Deep Venous Thrombosis
What is a blood clot?
A blood clot can form when the flow of blood in blood vessels changes or the clotting system of the blood vessels is abnormal. Blood clots in the veins are known as deep vein thrombosis (DVT). Pulmonary embolism (PE) is caused by the detachment (embolization) of a clot that travels to the lungs.
- Deep vein thrombosis: DVT can occur in any vein of the body, although most commonly occur in the legs. A leg DVT can be in a small vein or can span the entire leg. This can lead to swelling, pain and color changes of the leg.
- Pulmonary embolism: When pulmonary embolism occurs, it is usually small enough so that blood can flow around the clot and into the lungs. However, in some cases, the clot can be large enough to block much of the blood flow to the lungs. In severe cases, this can lead to heart failure and/or death.
Collectively, DVT and PE are known as venous thromboembolism (VTE)
Risk factors for VTE include:

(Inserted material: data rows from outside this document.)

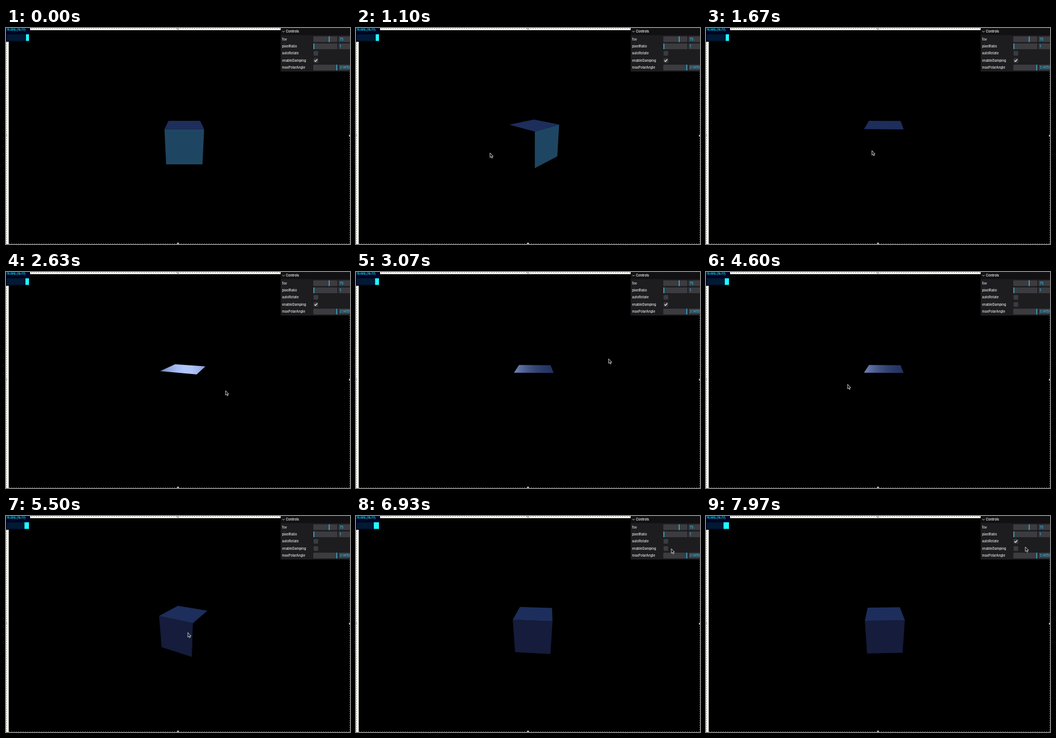
Recreate the animation shown at these times as an HTML page. Size 600 by 377 pixels, loop 8000 ms.

```html
<!DOCTYPE html>
<html lang="en">
<head>
<meta charset="utf-8">
<title>Cube viewer</title>
<style>
  html, body { margin: 0; width: 100%; height: 100%; overflow: hidden; background: #000; }
  svg { display: block; width: 100vw; height: 100vh; }
  text { font: 500 5.6px Inter, sans-serif; fill: #ebebeb; }
  .fps { font: 700 4.8px "Liberation Sans", sans-serif; fill: #0ff; }
  .value { fill: #2cc9ff; }
  .field { fill: #3c3c40; }
  .mark { fill: #2cc9ff; }
  .tick { fill: none; stroke: #fff; stroke-width: 1.1; }
  .ants { fill: none; stroke-dasharray: 2 2; opacity: .5; }
</style>
</head>
<body>
<svg viewBox="0 0 600 377" preserveAspectRatio="none">
  <defs><linearGradient id="shine" gradientUnits="userSpaceOnUse" x1="261" x2="361" y1="0" y2="0"/></defs>
  <rect width="600" height="377"/>
  <rect y="24" width="4.7" height="353" fill="#fffffa"/>
  <rect x="42" width="437" height="3.7" fill="#fffffa"/>

  <g id="cube"></g>

  <rect width="41.5" height="24" fill="#002"/>
  <rect x="1.5" y="11" width="38.5" height="11.5" fill="#001a33"/>
  <text class="fps" x="1" y="4.6">75 FPS (75-77)</text>
  <rect id="graph" y="11" height="11.5" fill="#20ffff"/>

  <g id="panel">
    <rect x="479" width="121" height="76" fill="#1d1d20"/>
    <rect x="479" width="121" height="12.5" fill="#111113"/>
    <path d="M482 5.2l2 2 2-2" fill="none" stroke="#ebebeb" stroke-width=".8"/>
    <text x="488.2" y="8.2" style="font-weight:600">Controls</text>
  </g>

  <path class="ants" d="M0 .5H600M.5 24V377" stroke="#222"/>
  <path class="ants" d="M5 376.5H600M599.5 76V377" stroke="#bbb"/>
  <g fill="#eee" stroke="#555" stroke-width=".6">
    <circle cx="300" cy="1" r="1.5"/><circle cx="300" cy="376" r="1.5"/>
    <circle cx="0" cy="188" r="1.5"/><circle cx="599.5" cy="188" r="1.5"/>
  </g>
  <path id="cursor" d="M0 0V8L1.9 6.4 3.1 9.1 4.4 8.5 3.2 5.9H5.5Z" fill="#111" stroke="#eee" stroke-width=".8"/>
</svg>
<script>
const LOOP = 8000, CX = 311, CY = 197.5, FOCAL = 257.4, DIST = 4.36;
const $ = id => document.getElementById(id);
const rad = deg => deg * Math.PI / 180;

// Progress 0..1 between two times; power 1 is linear, higher powers ease out
const ramp = (t, from, to, power = 1) =>
  1 - (1 - Math.min(1, Math.max(0, (t - from) / (to - from)))) ** power;

function add(parent, tag, attrs, text) {
  const el = document.createElementNS("http://www.w3.org/2000/svg", tag);
  for (const key in attrs) el.setAttribute(key, attrs[key]);
  if (text) el.textContent = text;
  parent.append(el);
  return el;
}

// Control rows: sliders have a mark position and a value, the others are checkboxes
const ticks = {};
[["fov", 563, "75"], ["pixelRatio", 536.3, "1"], ["autoRotate"], ["enableDamping"], ["maxPolarAngle", 576.5, "3.14159"]]
  .forEach(([name, mark, value], i) => {
    const y = 19.6 + i * 12.35, panel = $("panel");
    add(panel, "text", { x: 481.5, y: y + 2 }, name);
    if (value) {
      add(panel, "rect", { class: "field", x: 536, y: y - 5, width: 42, height: 10, rx: 1 });
      add(panel, "rect", { class: "field", x: 580, y: y - 5, width: 22, height: 10, rx: 1 });
      add(panel, "rect", { class: "mark", x: mark, y: y - 5, width: 1.3, height: 10 });
      add(panel, "text", { class: "value", x: 582, y: y + 2 }, value);
    } else {
      add(panel, "rect", { class: "field", x: 536.5, y: y - 4, width: 8, height: 8, rx: 1 });
      ticks[name] = add(panel, "path", { class: "tick", d: `M538 ${y}l1.8 1.8 3.2-3.8` });
    }
  });

const sides = ["#1e4662", "#151c3c", "#000", "#000"].map(fill => add($("cube"), "polygon", { fill }));
const lid = add($("cube"), "polygon", { fill: "url(#shine)" });
const stops = Array.from({ length: 9 }, (_, i) => add($("shine"), "stop", { offset: i / 8 }));

// Pointer legs: start, end, x, y, easing power
const legs = [
  [30, 230, 180, 222, 1], [550, 2630, 383, 207, 1], [2950, 3550, 542, 54, 2], [3900, 4600, 247, 196, 2],
  [5100, 5920, 342, 206, 2], [6630, 6930, 550, 57, 2], [7000, 7300, 540, 42, 2], [7500, 7950, 557, 54, 2]
];

function pointerAt(t) {
  return legs.reduce(([px, py], [from, to, x, y, power]) => {
    const u = ramp(t, from, to, power);
    return [px + (x - px) * u, py + (y - py) * u];
  }, [592, 296]);
}

function project(azimuth, y, tilt) {
  const x = Math.SQRT1_2 * Math.sin(azimuth), z = Math.SQRT1_2 * Math.cos(azimuth);
  const s = Math.sin(tilt), c = Math.cos(tilt);
  const scale = FOCAL / (DIST - y * s - z * c);
  return [CX + x * scale, CY - (y * c - z * s) * scale];
}

function drawCube(turn, tilt) {
  const corner = (k, y) => project(rad(turn + 90 * k - 45), y, rad(tilt));
  sides.forEach((side, k) => {
    const p = [corner(k, .5), corner(k + 1, .5), corner(k + 1, -.5), corner(k, -.5)];
    const [a, b, c] = p;
    const facing = (b[0] - a[0]) * (c[1] - a[1]) - (b[1] - a[1]) * (c[0] - a[0]) > 0;
    side.setAttribute("points", facing ? p.join(" ") : "");
  });
  lid.setAttribute("points", [0, 1, 2, 3].map(k => corner(k, .5)).join(" "));

  // The highlight slides across the lid as the cube turns
  const centre = 315 - (turn - 160) * 4.6;
  stops.forEach((stop, i) => {
    const glow = Math.exp(-(((261 + i * 12.5 - centre) / 60) ** 2));
    const mix = (from, to) => Math.round(from + (to - from) * glow);
    stop.setAttribute("stop-color", `rgb(${mix(29, 178)},${mix(46, 200)},${mix(92, 255)})`);
  });
}

function draw(now) {
  const t = now % LOOP;
  // Two drags, then automatic rotation
  const drag = ramp(t, 488, 2875);
  const turn = 178.3 * drag + 86.2 * ramp(t, 5100, 5920, 2) + 7.7 * ramp(t, 7450, LOOP);
  const tilt = 20 - 1.1 * drag ** 3 + 8.4 * ramp(t, 5100, 5920, 4);
  drawCube(turn, tilt);

  $("cursor").setAttribute("transform", `translate(${pointerAt(t)})`);
  $("cursor").style.display = t < 35 ? "none" : "";
  const left = 35 - .55 * Math.floor(t / 1000 + .3);
  $("graph").setAttribute("x", left);
  $("graph").setAttribute("width", 40 - left);
  ticks.enableDamping.style.display = t < 3680 ? "" : "none";
  ticks.autoRotate.style.display = t < 7450 ? "none" : "";
}

const start = performance.now();
function tick() {
  draw(performance.now() - start);
  requestAnimationFrame(tick);
}
tick();
</script>
</body>
</html>
```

- Family history of DVT or PE
- Blood clotting disorders
- Sitting for prolonged periods
- Recent surgery
- Current or recent pregnancy
- Current or previous cancer
- Certain medications including oral contraceptives or other hormone treatments
- Injury or trauma
- Excessive weight or obesity
Common symptoms for DVT include:
- Swelling of the limb
- Pain or tenderness in the limb
- Increased warmth or redness
- Fatigue or heaviness of the limb
- Surface veins may become more visible
Common symptoms for PE include:
- Shortness of breath
- Chest pain when taking a deep breath
- Cough, sometimes bloody or with a frothy pink quality
- Increased heart rate
VTE can be life threatening. If you suspect that you may have DVT or PE, you should notify your physician or go to the emergency room. Typically, an ultrasound of the legs is performed to detect DVT. If PE is suspected, a CT scan of the lungs may be performed. Once DVT or PE is diagnosed, a patient is typically started on blood thinners. If symptoms remain unabated or there is large clot burden to begin with, minimally invasive, image-guided treatments may be indicated.
Blood thinning medications
The main treatment for VTE is blood-thinning medication. Blood thinners are given to stop new clots from forming by disrupting the body’s blood clotting mechanism. New oral anticoagulants (NOAC) make dosing much easier for patients compared to traditional medications such as as warfarin or heparin. For patients who cannot receive blood thinners, who continue to form new blood clots despite blood-thinners, or have a particularly large amount of clot burden, an inferior vena cava (IVC) filter may be necessary to prevent large clots from passing to the lungs.
A venogram is a minimally invasive x-ray procedure that outlines the flow of blood in the veins by injecting contrast. It allows direct visualization, localization and quantification of clot within the vein(s). Often, a venogram is performed when mechanical clot-busting therapies are considered.
Using imaging guidance, specialized catheters are maneuvered within a blood clot. These catheters allow clot-dissolving medication, called tissue plasminogen activator (TPA), to be instilled directly into the clot. Typically, TPA is allowed to work for a short duration followed by thrombectomy, a procedure that allows mechanical disruption and removal of clot from the affected veins, thereby restoring blood flow in a shorter period of time.
At DESC, this combination therapy is used to treat acute DVT for more rapid restoration of circulation and improvement of patient symptoms.
Angioplasty and stenting
After removal of the blood clot, a narrowing in the vein that limits blood flow may be found. This narrowing is referred to as a stenosis, which are quite common in compression syndromes such as May-Thurner Syndrome (compression of the left iliac vein in the pelvis) and Paget-Schroetter Syndrome (compression of the axillary-subclavian veins in the arm). Compression syndromes are known causes of DVT. The stenosis can be treated by inflating a balloon across it, thereby making the vein larger. In some instances, a metal tube called a stent may need to be placed as a scaffold to widen and keep the vein open.
Inferior vena cava filter
For patients whom blood thinning medication or catheter-based interventions are not medically appropriate, a filtering device may be placed within the inferior vena cava
(IVC), the large vein in the abdomen that drains the blood from the pelvis and legs. The IVC filter acts like a small net, allowing for normal blood flow but capturing dislodged blood clots, preventing a PE. The filter can be removed once the blood clot has cleared or
when the patient can begin taking blood thinners to treat the clot.